The product that founder Jimmy Wales and his team have created is a story of explosive growth without the traditional foundations of organisations, such as managerial authority, contracts or revenue (donations aside). Wikipedia is said to be the seventh most visited website in the world.
The story of how Wikipedia learnt to govern itself is fascinating. In the beginning, the managerial know-how to create and maintain a system such as Wikipedia did not exist. Wikipedia had to create that knowledge by using the same platform as it used to build the encyclopaedia — its first policies and guidelines emerged from people writing articles about how to produce encyclopaedia entries. By constantly learning about itself and immediately putting the knowledge into practice, Wikipedia quickly distinguished itself from most formal organisations.
The way in which Wikipedia motivates people to edit its pages is also worth considering. It is the content itself that motivates contributions. It benefits from the fact that it is not one person’s job to produce a single entry. Instead, most of the entries are produced by a number of users interacting. While reading articles, people notice errors or opportunities for improvement due to their own background and interests, which then inspires them to make corrections or add contributions. The more content, the more there is to be inspired by — at least up to a point. Traditional editorial products have never been able to tap into such everyday inspiration to make improvements.
But Wikipedia’s ability to motivate contributors is not what it once was. Worryingly, the number of active contributors peaked in 2007 and has been trending downward ever since. Compared to the March 2007 peak of 91 468 active contributors, the figure for November 2015 was 69 712. Also, there are arguments about whether the readership is declining.
As Wikipedia has grown older, it has become progressively more difficult for contributors to improve content. At the same time, Wikipedia’s system of rules has become more burdensome. Research has shown that newcomers are today easily put off by all the rules imposed on contributors. Having said that, the product no longer needs such huge crowds to create as many articles as possible. Nowadays it needs disciplined, well-co-ordinated ranks of committed contributors to cultivate the service.
This is a different game to building a wildly popular product. It requires rethinking how to keep committed Wikipedians, occasional contributors and the site’s vast number of readers on board. It can never be forgotten that Wikipedia is a product. It is conceivable that, for instance, Encyclopaedia Britannica or some other reference product could lure consumers away if Wikipedia is not able to maintain its product appropriately. This may seem unlikely at the moment, but complacency has brought seemingly invincible actors down on the Internet before.

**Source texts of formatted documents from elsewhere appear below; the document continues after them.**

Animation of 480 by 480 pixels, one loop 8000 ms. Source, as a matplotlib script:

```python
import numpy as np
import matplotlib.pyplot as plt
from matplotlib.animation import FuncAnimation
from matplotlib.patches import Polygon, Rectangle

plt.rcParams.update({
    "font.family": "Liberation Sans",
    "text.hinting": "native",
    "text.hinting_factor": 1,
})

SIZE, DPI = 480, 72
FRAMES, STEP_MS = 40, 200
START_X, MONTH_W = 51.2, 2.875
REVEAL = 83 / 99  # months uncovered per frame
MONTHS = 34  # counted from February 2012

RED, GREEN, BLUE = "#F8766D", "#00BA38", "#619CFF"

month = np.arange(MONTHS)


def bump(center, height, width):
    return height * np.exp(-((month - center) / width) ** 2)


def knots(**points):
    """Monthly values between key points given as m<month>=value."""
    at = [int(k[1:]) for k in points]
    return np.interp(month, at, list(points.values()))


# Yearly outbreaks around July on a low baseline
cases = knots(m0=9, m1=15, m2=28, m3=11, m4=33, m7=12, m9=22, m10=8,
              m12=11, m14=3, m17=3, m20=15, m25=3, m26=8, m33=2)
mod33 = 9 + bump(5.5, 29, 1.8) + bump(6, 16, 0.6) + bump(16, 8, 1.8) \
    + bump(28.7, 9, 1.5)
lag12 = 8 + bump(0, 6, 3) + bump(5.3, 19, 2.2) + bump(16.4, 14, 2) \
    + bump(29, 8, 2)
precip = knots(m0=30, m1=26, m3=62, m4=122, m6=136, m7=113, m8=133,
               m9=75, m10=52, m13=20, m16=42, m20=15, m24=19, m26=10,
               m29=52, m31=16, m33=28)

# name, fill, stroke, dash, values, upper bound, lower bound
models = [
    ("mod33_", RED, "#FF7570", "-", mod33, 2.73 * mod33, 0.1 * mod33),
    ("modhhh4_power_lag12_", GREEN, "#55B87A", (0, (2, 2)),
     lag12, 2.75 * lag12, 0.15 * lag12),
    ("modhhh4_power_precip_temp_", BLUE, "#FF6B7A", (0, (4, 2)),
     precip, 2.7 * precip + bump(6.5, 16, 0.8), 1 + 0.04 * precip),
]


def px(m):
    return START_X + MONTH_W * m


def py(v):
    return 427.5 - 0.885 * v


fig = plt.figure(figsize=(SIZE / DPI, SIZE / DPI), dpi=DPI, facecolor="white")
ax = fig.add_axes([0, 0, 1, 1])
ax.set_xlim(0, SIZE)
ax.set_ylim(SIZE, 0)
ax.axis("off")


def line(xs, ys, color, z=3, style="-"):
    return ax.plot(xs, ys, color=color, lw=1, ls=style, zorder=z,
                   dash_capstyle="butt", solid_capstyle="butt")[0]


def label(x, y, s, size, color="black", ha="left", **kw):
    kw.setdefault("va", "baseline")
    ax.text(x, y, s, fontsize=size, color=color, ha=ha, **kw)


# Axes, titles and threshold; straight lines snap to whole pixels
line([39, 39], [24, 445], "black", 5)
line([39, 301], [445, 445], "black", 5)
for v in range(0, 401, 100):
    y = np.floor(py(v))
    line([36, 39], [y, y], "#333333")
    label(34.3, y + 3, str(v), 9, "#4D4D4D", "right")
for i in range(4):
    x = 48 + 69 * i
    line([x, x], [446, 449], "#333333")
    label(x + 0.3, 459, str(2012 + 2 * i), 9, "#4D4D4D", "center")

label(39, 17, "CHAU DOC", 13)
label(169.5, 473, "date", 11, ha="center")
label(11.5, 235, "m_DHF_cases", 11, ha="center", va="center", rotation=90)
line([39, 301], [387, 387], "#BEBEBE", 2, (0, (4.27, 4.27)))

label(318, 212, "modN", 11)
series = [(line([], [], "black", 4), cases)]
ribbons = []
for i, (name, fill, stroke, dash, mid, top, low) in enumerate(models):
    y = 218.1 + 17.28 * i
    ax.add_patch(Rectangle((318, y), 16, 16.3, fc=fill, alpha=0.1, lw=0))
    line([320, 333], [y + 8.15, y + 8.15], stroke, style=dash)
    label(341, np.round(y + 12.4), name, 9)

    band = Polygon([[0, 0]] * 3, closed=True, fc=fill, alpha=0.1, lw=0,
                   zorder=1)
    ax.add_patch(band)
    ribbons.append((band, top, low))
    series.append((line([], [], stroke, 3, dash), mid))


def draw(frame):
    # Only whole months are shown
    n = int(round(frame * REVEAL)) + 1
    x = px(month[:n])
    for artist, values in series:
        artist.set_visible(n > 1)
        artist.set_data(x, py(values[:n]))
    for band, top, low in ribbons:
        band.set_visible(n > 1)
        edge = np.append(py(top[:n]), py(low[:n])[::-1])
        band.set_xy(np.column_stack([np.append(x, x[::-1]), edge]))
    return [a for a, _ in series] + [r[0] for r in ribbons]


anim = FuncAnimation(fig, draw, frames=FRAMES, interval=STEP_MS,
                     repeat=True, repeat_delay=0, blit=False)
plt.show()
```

This may eventually require radical changes to the system. Wikipedia may have to adopt more of the features of formal organisations, create financial incentives for certain contributors, partner and develop other products, or become a global NGO. None of this should be reason to panic, it should be said — we tend to forget that Wikipedia has never been stable in a traditional way.

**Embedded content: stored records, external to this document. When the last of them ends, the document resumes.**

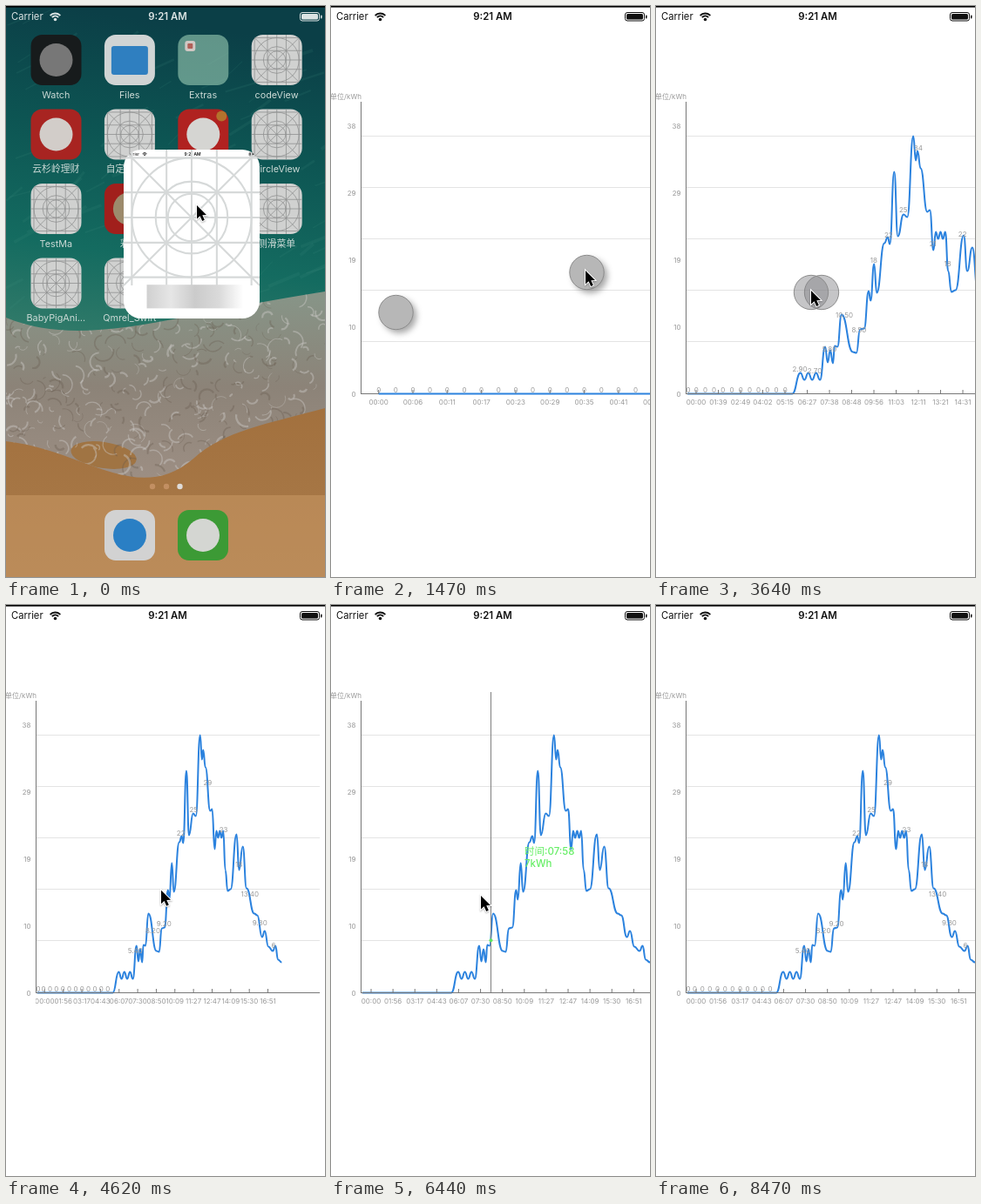
Write an HTML page with a canvas that moves like this. It is 366 px wide and 656 px high and loops after 8960 ms.

```html
<!DOCTYPE html>
<html lang="en">
<head>
<meta charset="utf-8">
<title>Energy chart</title>
<style>
html, body { margin: 0; width: 100%; height: 100%; overflow: hidden; background: #fff; }
canvas { display: block; width: 366px; height: 656px; }
</style>
</head>
<body>
<canvas id="stage" width="366" height="656"></canvas>
<script>
const W = 366, H = 656, LOOP = 8960, STEP = 70;
const LEFT = 35, BASE = 445;
const FONT = 'Inter, "Noto Sans CJK SC", "Noto Sans CJK", sans-serif';
const g = document.getElementById('stage').getContext('2d');

// A jagged run of points alternating between two heights.
const zigzag = (n, x, dx, high, low) =>
  Array.from({ length: n }, (_, i) => [x + i * dx, i % 2 ? low : high]);

// Load curve at zoom 1.
const RISE = [
  [170, 391], [172.5, 409], [175, 395], [177.6, 410], [179.3, 390], [182, 391], [186, 354],
  [197, 397], [200.5, 398], [204, 371], [208, 370], [212.4, 327], [214.3, 338], [217.7, 296],
  [220.3, 329], [227.7, 272], [231, 265], [233, 273], [237.3, 190], [240.8, 264], [246.4, 239],
  [250, 242], [255.9, 149]
];
const FALL = [
  [289.9, 304], [293, 328], [297, 326], [305, 263], [308.4, 304], [313.4, 277], [318.5, 325],
  [329, 354], [333, 356], [339.5, 381], [343, 374], [348, 392], [354, 397], [357.5, 391],
  [361, 407], [366, 410]
];
const CURVE = [
  [36, BASE], [138, BASE], ...zigzag(6, 146, 3.8, 421, 429), ...RISE,
  [258.3, 177], [260, 166], [263, 186], [269.5, 236], [272, 234], [275.5, 280],
  ...zigzag(5, 277.8, 2.3, 259, 267), ...FALL
];

// Places of the value labels, by zoom.
const spread = (n, x, dx) => Array.from({ length: n }, (_, i) => x + i * dx);
const MARKS = {
  far: spread(8, 143.6, 9.7),
  mid: spread(12, 145.4, 14.4),
  near: [168.3, 192, 207, 230, 247, 266, 287.5, 308, 323, 336.5, 355]
};

// Tracks: [time, value...]
const ZOOM = [[1540, 22.7, 0], [1960, 6, 0], [2240, 6, 20], [2590, 2.145, 60], [3640, 1.178, 0],
  [3990, 1.13, 0], [4340, 1.13, 0], [4550, 0.85, 0], [6020, 0.85, 0], [6230, 1, 0]]
  .map(([t, s, scroll]) => [t, Math.log(s), scroll]);
const CURSOR = [[840, 219, 229], [1330, 292, 304], [1540, 292, 304], [1960, 205, 312],
  [2240, 112, 314], [2590, 150, 320], [3640, 178, 327], [6090, 178, 329], [6230, 205, 332],
  [6440, 172, 334], [6720, 112, 336], [7350, 256, 338], [7770, 180, 338], [7910, 180, 340], [8400, 240, 662]];
const FINGER = [[1540, 293.5, 306], [1960, 206, 314], [2240, 115, 316], [2590, 157, 322],
  [3640, 178, 329], [3990, 182, 329]];

function track(keys, t) {
  if (t <= keys[0][0]) return keys[0].slice(1);
  for (let i = 1; i < keys.length; i++) {
    const a = keys[i - 1], b = keys[i];
    if (t <= b[0]) {
      const p = (t - a[0]) / (b[0] - a[0]);
      return a.slice(1).map((v, j) => v + (b[j + 1] - v) * p);
    }
  }
  return keys[keys.length - 1].slice(1);
}

const mix = (a, b, p) => a + (b - a) * p;

function text(c, str, x, y, size, color, align = 'center', weight = 400) {
  c.font = `${weight} ${size}px ${FONT}`;
  c.textAlign = align;
  c.textBaseline = 'middle';
  c.fillStyle = color;
  c.fillText(str, x, y);
}

function line(c, x1, y1, x2, y2, color, width = 1) {
  c.strokeStyle = color;
  c.lineWidth = width;
  c.beginPath();
  c.moveTo(x1, y1);
  c.lineTo(x2, y2);
  c.stroke();
}

function disc(c, x, y, r, color) {
  c.fillStyle = color;
  c.beginPath();
  c.arc(x, y, r, 0, 7);
  c.fill();
}

function box(c, x, y, w, h, r, color) {
  c.fillStyle = color;
  c.beginPath();
  c.roundRect(x, y, w, h, r);
  c.fill();
}

// Linear gradient with evenly spaced colours.
function fade(c, x1, y1, x2, y2, ...colors) {
  const f = c.createLinearGradient(x1, y1, x2, y2);
  colors.forEach((color, i) => f.addColorStop(i / (colors.length - 1), color));
  return f;
}

function statusBar(c, color) {
  text(c, 'Carrier', 6, 12.5, 11.2, color, 'left');
  text(c, '9:21 AM', 185.5, 12.5, 11.4, color, 'center', 600);
  c.strokeStyle = color;
  c.lineWidth = 1.9;
  for (const r of [8, 5]) {
    c.beginPath();
    c.arc(56.5, 16.5, r, -Math.PI * 0.76, -Math.PI * 0.24);
    c.stroke();
  }
  disc(c, 56.5, 15.5, 1.8, color);
  c.lineWidth = 1;
  c.beginPath();
  c.roundRect(337.5, 7.5, 22, 9.5, 2.5);
  c.stroke();
  box(c, 339, 9, 19, 6.5, 1.5, color);
  box(c, 361, 10.5, 1.5, 4, 1, color);
}

// Blueprint icon on a square of side w.
function blueprint(c, x, y, w, color) {
  c.save();
  c.translate(x, y);
  const width = Math.max(0.7, w / 75);
  for (const p of [0.06, 0.315, 0.5, 0.685, 0.94]) {
    line(c, 0, p * w, w, p * w, color, width);
    line(c, p * w, 0, p * w, w, color, width);
  }
  line(c, 0, 0, w, w, color, width);
  line(c, w, 0, 0, w, color, width);
  for (const r of [0.44, 0.265, 0.175]) {
    c.beginPath();
    c.arc(w / 2, w / 2, r * w, 0, 7);
    c.stroke();
  }
  c.restore();
}

function makeWallpaper() {
  const cv = document.createElement('canvas');
  cv.width = W;
  cv.height = H;
  const c = cv.getContext('2d');
  let seed = 7;
  const rnd = () => (seed = seed * 16807 % 2147483647) / 2147483647;
  c.fillStyle = fade(c, 60, 0, 0, 400, '#0b3f47', '#0d5553', '#146b60', '#3a7f6c');
  c.fillRect(0, 0, W, H);
  for (let i = 0; i < 90; i++) {
    const x = rnd() * W, y = 20 + rnd() * 330;
    line(c, x, y, x + 12 + rnd() * 26, y - 8 - rnd() * 10, 'rgba(70,150,130,.13)', 1 + rnd() * 3);
  }
  c.fillStyle = fade(c, 0, 450, 0, H, '#a2703d', '#a97b4b');
  c.fillRect(0, 455, W, H - 455);

  c.save();
  c.beginPath();
  c.moveTo(0, 358);
  c.bezierCurveTo(90, 395, 190, 355, W, 328);
  c.lineTo(W, 462);
  c.bezierCurveTo(300, 480, 250, 488, 215, 520);
  c.bezierCurveTo(150, 575, 90, 510, 0, 500);
  c.closePath();
  c.fillStyle = fade(c, 0, 335, 0, 540, '#879487', '#8c8378', '#9c8e83');
  c.fill();
  c.clip();
  c.fillStyle = '#a07443';
  c.beginPath();
  c.ellipse(112, 516, 38, 15, 0.15, 0, 7);
  c.fill();
  for (let i = 0; i < 420; i++) {
    const x = rnd() * W, y = 330 + rnd() * 210, a = rnd() * 6.3;
    c.strokeStyle = rnd() > 0.4 ? 'rgba(205,203,200,.42)' : 'rgba(100,88,76,.32)';
    c.lineWidth = 0.7 + rnd() * 1.8;
    c.beginPath();
    c.arc(x, y, 3 + rnd() * 9, a, a + 1 + rnd() * 2);
    c.stroke();
  }
  c.restore();
  c.fillStyle = 'rgba(205,155,105,.5)';
  c.fillRect(0, 562, W, H - 562);
  return cv;
}
const wallpaper = makeWallpaper();

const APPS = [
  ['Watch', '#171b1c', '#777'], ['Files', '#d0d4d4', '#2f7fc0'], ['Extras', 'rgba(135,185,165,.7)'], ['codeView'],
  ['云杉岭理财', '#a82421', '#d2cdc9'], ['自定义视图'], ['贷款', '#b02220', '#d5d5d2'], ['CircleView'],
  ['TestMa'], ['彩票', '#a11f1c', '#9c8a6c'], ['动画'], ['侧滑菜单'],
  ['BabyPigAni…'], ['Qmrel_Swift']
];

function appTile(x, y, fill, mark, square) {
  box(g, x, y, 58, 58, 13, fill || '#d0d1d0');
  if (square) box(g, x + 8, y + 13, 42, 33, 3, mark);
  else if (mark) disc(g, x + 29, y + 29, 19, mark);
}

function home(p) {
  g.drawImage(wallpaper, 0, 0);
  statusBar(g, '#dce4e4');
  g.save();
  g.globalAlpha = 1 - p;
  g.translate(225, 233);
  g.scale(1 + p * 1.3, 1 + p * 1.3);
  g.translate(-225, -233);
  APPS.forEach(([name, fill, mark], i) => {
    const x = 28.5 + (i % 4) * 84.4, y = 33 + Math.floor(i / 4) * 85.5;
    appTile(x, y, fill, mark, name === 'Files');
    if (!fill) {
      g.save();
      g.beginPath();
      g.roundRect(x, y, 58, 58, 13);
      g.clip();
      blueprint(g, x, y, 58, '#8e9090');
      g.restore();
    }
    if (name === 'Extras') {
      box(g, x + 8, y + 7, 12, 12, 3, '#d0c8c4');
      box(g, x + 11, y + 10, 6, 6, 1, '#b06058');
    }
    if (i === 6) disc(g, x + 50, y + 8, 6, '#b3722d');
    text(g, name, x + 28.8, y + 69.5, 10.8, '#ccdad6');
  });
  g.restore();
  [168, 184, 199.5].forEach((x, i) => disc(g, x, 552, 3.2, i === 2 ? '#dedbd8' : '#c28f62'));
  appTile(113, 579, '#d2d2d2', '#2a7fc4');
  appTile(197, 579, '#3c9a35', '#d4d6d2');
}

function launch(t) {
  const q = Math.min(1, t / 420), p = 1 - (1 - q) ** 2;
  home(p);
  const x = mix(135, 0, p), y = mix(165, 0, p), w = mix(156, W, p), h = mix(194, H, p);
  g.save();
  g.beginPath();
  g.roundRect(x, y, w, h, mix(20, 0, p));
  g.clip();
  g.fillStyle = '#fff';
  g.fillRect(x, y, w, h);
  g.save();
  g.translate(x, y);
  g.scale(w / W, w / W);
  statusBar(g, '#111');
  g.restore();
  g.globalAlpha = Math.max(0, 1 - p * 1.1);
  blueprint(g, x, y, w, '#d6d9d9');
  g.fillStyle = fade(g, x + w * 0.17, 0, x + w * 0.88, 0, '#d0d0d0', '#e6e6e6', '#cbcbcb', '#dadada', '#fff');
  g.fillRect(x + w * 0.17, y + h * 0.8, w * 0.72, h * 0.14);
  g.restore();
}

function curveY(x) {
  const i = CURVE.findIndex(p => x <= p[0]);
  if (i < 1) return i ? 410 : BASE;
  const [a, b] = [CURVE[i - 1], CURVE[i]];
  const p = (x - a[0]) / (b[0] - a[0]);
  return mix(a[1], b[1], p * p * (3 - 2 * p));
}

// Time of day at a place on the curve.
function clock(x) {
  const n = (x - 46) / 25.1;
  const bend = n > 2 && n < 8.2 ? 8.5 * Math.sin(Math.PI * (n - 2) / 6.2) : 0;
  const m = Math.max(0, Math.floor(n < 0 ? 34.45 + 84.85 * n : 34.6 + 81.4 * n + bend));
  const two = v => String(v).padStart(2, '0');
  return two(Math.floor(m / 60)) + ':' + two(m % 60);
}

function valueText(v) {
  return v > 15 || v % 1 < 0.15 ? String(Math.round(v)) : v.toFixed(1) + '0';
}

function chart(t) {
  const [z, scroll] = track(ZOOM, t), s = Math.exp(z);
  const pressed = t >= 5740 && t < 7910;
  const right = s < 0.9 ? 360 : W;
  const d = 0.866 * s;
  const toX = x => LEFT - scroll + (x - LEFT) * s;
  const toUnit = x => LEFT + (x - LEFT + scroll) / s;

  text(g, '单位/kWh', 35, 105, 8, '#999', 'right');
  [38, 29, 19, 10, 0].forEach((v, i) => text(g, v, 28.5, 138.5 + i * 77, 8, '#999', 'right'));
  for (let i = 0; i < 5; i++) line(g, LEFT, 149.5 + i * 59, right, 149.5 + i * 59, '#e4e4e4');

  const axis = () => line(g, 34, 445.5, right, 445.5, '#777');
  if (s > 5) axis();

  g.save();
  g.beginPath();
  g.rect(34, 90, W - 34, 380);
  g.clip();
  g.strokeStyle = '#2b82de';
  g.lineWidth = 2;
  g.lineJoin = 'round';
  g.beginPath();
  let px = toX(35.866), py = BASE + 0.5;
  g.moveTo(px, py);
  for (const [ux, uy] of CURVE.slice(1)) {
    const x = toX(ux), y = uy + 0.5, mid = (px + x) / 2;
    g.bezierCurveTo(mid, py, mid, y, x, y);
    [px, py] = [x, y];
  }
  g.stroke();
  if (s <= 5) axis();

  // Time labels
  const gap = Math.min(29, Math.ceil(25 / d - 0.01)) * d;
  const first = LEFT - scroll + Math.max(11 * Math.min(1, s), d);
  for (let n = 0, x = first; x < right + 12; x = first + ++n * gap) {
    if (x < 22 || (s < 1.1 && n > 12)) continue;
    line(g, x, 441, x, 445, '#777');
    text(g, n ? clock(toUnit(x)) : '00:00', x, 456, 8, '#999');
  }

  // Value labels
  if (!pressed) {
    const skip = Math.min(10, Math.ceil(9.2 / d));
    for (let x = 35.866; x < 138; x += skip * 0.866) {
      const sx = Math.max(toX(x), toX(LEFT) + 2);
      if (sx > 30 && sx < W + 5) text(g, '0', sx, 441.5, 8, '#999');
    }
    for (const x of s < 1.1 ? MARKS.near : s < 1.6 ? MARKS.mid : MARKS.far) {
      const y = curveY(x);
      text(g, valueText((BASE - y) / 8.1), toX(x), y - 4, 8, '#999');
    }
  }
  g.restore();
  line(g, 34.5, 110, 34.5, 446, '#777');

  if (pressed) {
    const x = track(CURSOR, t - STEP)[0], u = toUnit(x), y = curveY(u);
    line(g, Math.round(x) + 0.5, 100, Math.round(x) + 0.5, BASE, '#808080');
    disc(g, x + 0.5, y, 2, '#5fe85f');
    text(g, '时间:' + clock(u - 2.8), x + 39, 283.5, 11.5, '#66ee66', 'left', 500);
    text(g, Math.round((BASE - y) / 8.1) + 'kWh', x + 39, 298, 11.5, '#66ee66', 'left', 500);
  }
}

function touches(t) {
  if (t < 1190 || t >= 4270) return;
  const [x, y] = track(FINGER, t);
  const hover = t < 1540 || (t > 1960 && t < 2240);
  for (const [cx, cy] of [[368 - x, 658 - y], [x, y]]) {
    g.save();
    if (hover) {
      g.shadowColor = 'rgba(0,0,0,.35)';
      g.shadowBlur = 7;
      g.shadowOffsetX = g.shadowOffsetY = 4;
    }
    disc(g, cx, cy, 19.7, hover ? '#b7b7b7' : 'rgba(130,130,134,.46)');
    g.restore();
    g.strokeStyle = '#8c8c8c';
    g.lineWidth = 1;
    g.beginPath();
    g.arc(cx, cy, 19.7, 0, 7);
    g.stroke();
  }
}

const ARROW = new Path2D('M0 0V15.5L3.6 12.2L6.2 18L8.8 16.8L6.3 11.3L11 11Z');

function pointer(t) {
  if (t >= 8400) return;
  g.save();
  g.translate(...track(CURSOR, t));
  g.shadowColor = 'rgba(0,0,0,.3)';
  g.shadowBlur = 2;
  g.shadowOffsetY = 1;
  g.strokeStyle = '#fff';
  g.lineWidth = 2;
  g.stroke(ARROW);
  g.shadowColor = 'transparent';
  g.fillStyle = '#000';
  g.fill(ARROW);
  g.restore();
}

function draw(t) {
  g.fillStyle = '#fff';
  g.fillRect(0, 0, W, H);
  if (t < 490) {
    launch(t);
  } else {
    statusBar(g, '#111');
    chart(t);
    touches(t);
  }
  g.fillStyle = '#000';
  g.fillRect(0, 0, W, 1.6);
  pointer(t);
}

const start = performance.now();
function tick() {
  const t = Math.max(0, performance.now() - start) % LOOP;
  draw(Math.floor(t / STEP) * STEP);
  requestAnimationFrame(tick);
}
tick();
</script>
</body>
</html>
```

If Wikipedia can maintain its success, it will be remembered as a gift of an open Internet that is now under attack from many directions. It may even turn out to be an example of a new type of social and perhaps more humane way of organising production. We have already seen similar models of production used in open-source software development and, for instance, OpenStreepMap. But it remains to be seen how generally applicable these are.
One thing is for sure: Wikipedia will not be the same in 15 years’ time as it is today.
- Aleksi Aaltonen is assistant professor of information systems, University of Warwick
- This article was originally published on The Conversation